More lately, I have begun my own little shop, stocking a few crafted items – mostly rarities not found anywhere else.

I believe this is how it can be for all of us, each capable of uncovering and developing and offering something that is quite unique.

What kind of shop are you? – even if you’re employed by a bigger “shop” that wants what you do on their “shelves.”

(*From Walt Whitman’s Leaves of Grass.)

Life with limitations

To the warrior, greatness is not the product of ego but of service. If you live for yourself, you can settle for less. If you live for others, it requires all of who you are.*
(Erwin McManus)

Being of any reasonable sort appears to require limitation. Perhaps this is because Being requires Becoming, as well as mere static existence – and to become is to become something more, or at least something different.**
(Jordan Peterson)

Life comes with limitations.

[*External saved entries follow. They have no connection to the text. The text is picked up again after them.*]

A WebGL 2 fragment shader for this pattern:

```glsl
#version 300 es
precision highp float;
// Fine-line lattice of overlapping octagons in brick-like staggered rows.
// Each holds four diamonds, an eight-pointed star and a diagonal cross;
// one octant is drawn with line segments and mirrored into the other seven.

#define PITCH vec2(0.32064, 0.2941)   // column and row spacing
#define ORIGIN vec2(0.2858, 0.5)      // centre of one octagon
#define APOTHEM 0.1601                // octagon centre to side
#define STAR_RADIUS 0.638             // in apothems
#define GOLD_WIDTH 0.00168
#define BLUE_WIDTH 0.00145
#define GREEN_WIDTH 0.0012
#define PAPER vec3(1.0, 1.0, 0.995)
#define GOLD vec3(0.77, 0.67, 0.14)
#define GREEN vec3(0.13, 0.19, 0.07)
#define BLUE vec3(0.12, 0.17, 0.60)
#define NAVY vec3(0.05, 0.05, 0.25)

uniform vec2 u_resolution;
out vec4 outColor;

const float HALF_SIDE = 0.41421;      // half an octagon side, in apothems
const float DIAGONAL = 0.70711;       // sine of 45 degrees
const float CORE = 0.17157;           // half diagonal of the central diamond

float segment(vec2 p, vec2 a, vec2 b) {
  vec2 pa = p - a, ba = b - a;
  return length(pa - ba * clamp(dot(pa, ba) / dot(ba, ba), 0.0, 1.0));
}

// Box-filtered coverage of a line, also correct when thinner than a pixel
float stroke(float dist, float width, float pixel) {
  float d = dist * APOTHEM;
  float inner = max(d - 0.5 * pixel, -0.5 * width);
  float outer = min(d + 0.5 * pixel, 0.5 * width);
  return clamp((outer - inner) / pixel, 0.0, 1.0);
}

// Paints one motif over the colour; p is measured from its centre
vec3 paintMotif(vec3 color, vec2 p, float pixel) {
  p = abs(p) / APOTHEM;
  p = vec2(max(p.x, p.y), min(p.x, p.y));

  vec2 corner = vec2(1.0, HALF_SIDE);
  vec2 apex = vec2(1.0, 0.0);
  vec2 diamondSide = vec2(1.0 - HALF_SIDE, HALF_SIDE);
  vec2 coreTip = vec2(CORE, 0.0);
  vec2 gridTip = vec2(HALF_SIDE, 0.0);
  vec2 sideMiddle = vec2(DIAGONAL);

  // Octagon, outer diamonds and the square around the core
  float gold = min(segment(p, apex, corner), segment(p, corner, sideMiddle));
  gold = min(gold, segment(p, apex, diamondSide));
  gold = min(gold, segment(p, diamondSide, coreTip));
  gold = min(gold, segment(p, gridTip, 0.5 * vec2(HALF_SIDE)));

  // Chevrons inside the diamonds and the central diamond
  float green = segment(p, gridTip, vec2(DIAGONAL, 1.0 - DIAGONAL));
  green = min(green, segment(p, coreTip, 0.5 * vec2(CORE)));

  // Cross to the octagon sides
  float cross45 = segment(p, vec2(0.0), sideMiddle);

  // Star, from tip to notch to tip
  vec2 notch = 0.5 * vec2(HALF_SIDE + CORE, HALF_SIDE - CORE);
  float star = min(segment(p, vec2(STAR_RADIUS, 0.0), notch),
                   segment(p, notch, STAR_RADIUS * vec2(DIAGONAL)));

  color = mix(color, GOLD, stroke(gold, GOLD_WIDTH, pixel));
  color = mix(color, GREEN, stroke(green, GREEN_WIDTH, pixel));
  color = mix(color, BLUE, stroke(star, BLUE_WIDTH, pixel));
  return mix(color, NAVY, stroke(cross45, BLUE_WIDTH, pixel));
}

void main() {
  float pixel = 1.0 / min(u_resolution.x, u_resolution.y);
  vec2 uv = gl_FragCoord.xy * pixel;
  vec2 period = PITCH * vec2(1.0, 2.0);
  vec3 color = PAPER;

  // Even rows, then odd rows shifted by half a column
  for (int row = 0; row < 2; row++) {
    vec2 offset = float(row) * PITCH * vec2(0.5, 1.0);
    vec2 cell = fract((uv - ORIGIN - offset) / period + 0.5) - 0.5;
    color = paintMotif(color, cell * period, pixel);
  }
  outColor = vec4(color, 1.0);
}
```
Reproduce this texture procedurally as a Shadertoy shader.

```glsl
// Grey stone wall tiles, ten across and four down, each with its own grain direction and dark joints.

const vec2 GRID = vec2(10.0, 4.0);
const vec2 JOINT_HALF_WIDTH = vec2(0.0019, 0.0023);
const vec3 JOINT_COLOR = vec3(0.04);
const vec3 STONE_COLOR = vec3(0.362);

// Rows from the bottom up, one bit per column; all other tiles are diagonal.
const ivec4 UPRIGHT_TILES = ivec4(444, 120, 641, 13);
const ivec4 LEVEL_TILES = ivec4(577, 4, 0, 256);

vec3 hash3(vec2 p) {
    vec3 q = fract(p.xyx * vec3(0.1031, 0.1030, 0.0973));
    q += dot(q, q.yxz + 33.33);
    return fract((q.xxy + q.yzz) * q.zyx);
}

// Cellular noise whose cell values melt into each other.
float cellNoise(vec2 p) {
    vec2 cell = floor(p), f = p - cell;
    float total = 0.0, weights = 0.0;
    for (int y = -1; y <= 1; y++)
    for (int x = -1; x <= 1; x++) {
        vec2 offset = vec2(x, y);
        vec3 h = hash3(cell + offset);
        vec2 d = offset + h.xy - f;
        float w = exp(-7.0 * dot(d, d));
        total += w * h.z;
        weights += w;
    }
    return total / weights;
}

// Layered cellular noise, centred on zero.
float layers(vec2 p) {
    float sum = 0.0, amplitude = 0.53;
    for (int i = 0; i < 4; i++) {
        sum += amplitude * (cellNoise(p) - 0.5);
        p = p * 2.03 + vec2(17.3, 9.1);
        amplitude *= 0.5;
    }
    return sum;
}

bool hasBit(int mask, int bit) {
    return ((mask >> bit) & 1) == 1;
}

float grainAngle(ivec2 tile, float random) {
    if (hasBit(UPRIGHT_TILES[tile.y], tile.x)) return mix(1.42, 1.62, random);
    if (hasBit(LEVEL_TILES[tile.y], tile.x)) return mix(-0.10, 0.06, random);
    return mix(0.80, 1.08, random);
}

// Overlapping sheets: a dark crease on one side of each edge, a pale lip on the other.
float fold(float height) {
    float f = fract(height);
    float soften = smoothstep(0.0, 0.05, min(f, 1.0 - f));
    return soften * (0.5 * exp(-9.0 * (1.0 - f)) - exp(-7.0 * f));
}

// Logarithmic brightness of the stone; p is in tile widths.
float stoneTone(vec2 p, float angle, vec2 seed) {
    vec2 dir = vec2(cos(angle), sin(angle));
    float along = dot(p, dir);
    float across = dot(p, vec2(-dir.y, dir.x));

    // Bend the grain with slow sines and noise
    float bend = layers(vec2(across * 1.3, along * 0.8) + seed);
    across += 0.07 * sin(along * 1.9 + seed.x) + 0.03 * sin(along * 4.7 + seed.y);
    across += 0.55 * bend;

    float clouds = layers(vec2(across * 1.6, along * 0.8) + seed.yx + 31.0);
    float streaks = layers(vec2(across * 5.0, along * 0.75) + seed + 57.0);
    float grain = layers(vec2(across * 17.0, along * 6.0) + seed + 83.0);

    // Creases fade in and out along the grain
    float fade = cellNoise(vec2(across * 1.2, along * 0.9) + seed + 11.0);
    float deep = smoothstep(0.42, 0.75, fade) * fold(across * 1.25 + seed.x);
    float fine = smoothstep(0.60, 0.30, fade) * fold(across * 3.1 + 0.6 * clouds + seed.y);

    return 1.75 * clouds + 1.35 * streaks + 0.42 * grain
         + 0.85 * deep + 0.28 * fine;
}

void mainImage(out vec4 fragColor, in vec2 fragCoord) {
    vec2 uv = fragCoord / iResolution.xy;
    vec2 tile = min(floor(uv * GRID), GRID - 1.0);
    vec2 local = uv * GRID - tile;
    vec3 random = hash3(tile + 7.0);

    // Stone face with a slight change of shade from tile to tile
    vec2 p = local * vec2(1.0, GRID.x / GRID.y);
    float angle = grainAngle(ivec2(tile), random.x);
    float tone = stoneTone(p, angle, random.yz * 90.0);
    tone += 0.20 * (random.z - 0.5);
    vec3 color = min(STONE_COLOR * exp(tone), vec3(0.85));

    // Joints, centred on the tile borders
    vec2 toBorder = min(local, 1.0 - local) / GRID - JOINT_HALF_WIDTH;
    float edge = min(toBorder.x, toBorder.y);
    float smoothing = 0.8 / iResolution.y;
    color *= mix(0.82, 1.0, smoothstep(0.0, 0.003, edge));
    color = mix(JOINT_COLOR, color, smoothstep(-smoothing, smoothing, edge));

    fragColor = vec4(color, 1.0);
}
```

I have often mentioned what I see to be the most critical of these – five elemental truths:

Life is hard
You are not as special as you think
Your life is not about you
You are not in control
You are going to die.

We can take these at face value and hunker down for a life of being who we are.

Or we can use them as they are meant to be used, limitations that help us to become who we can be.

Between our limitations and our dreams lies an adventure for every day:

It remains the dream of every life, to reach out and lift oneself up to greater heights. A life that continues to remain on the safe side of its own habits and repetitions, that never engages with the risk of its own possibility, remains an unlived life.^

(*From Erwin McManus’ The Way of the Warrior.)
(**From Jordan Peterson’s 12 Rules for Life.)
(^From John O’Donohue’s To Bless the Space Between Us.)

Obligation and intention

When you live a life of obligation, it steals from you your strength. Wisdom allows you to harness your strength.*
(Erwin McManus)

One of the sad things today is that so many people are frightened by the wonder of their own presence. […] This identity may be totally at variance with the wild energies that are rising inside their souls. Many of us get very afraid and we compromise. We settle for something safe, rather than engaging the danger and wildness that is in our own hearts.**
(John O’Donohue)

If you have a problem or challenge or situation or opportunity, who do you want to turn up day after day until it’s sorted or met or overcome for realised?

The person who comes out of obligation or the one who turns up with intention?

(*From Erwin McManus’ The Way of the Warrior.)
(**John O’Donohue, quoted in Maria Popova’s Brain Pickings: A Gentle Corrective.)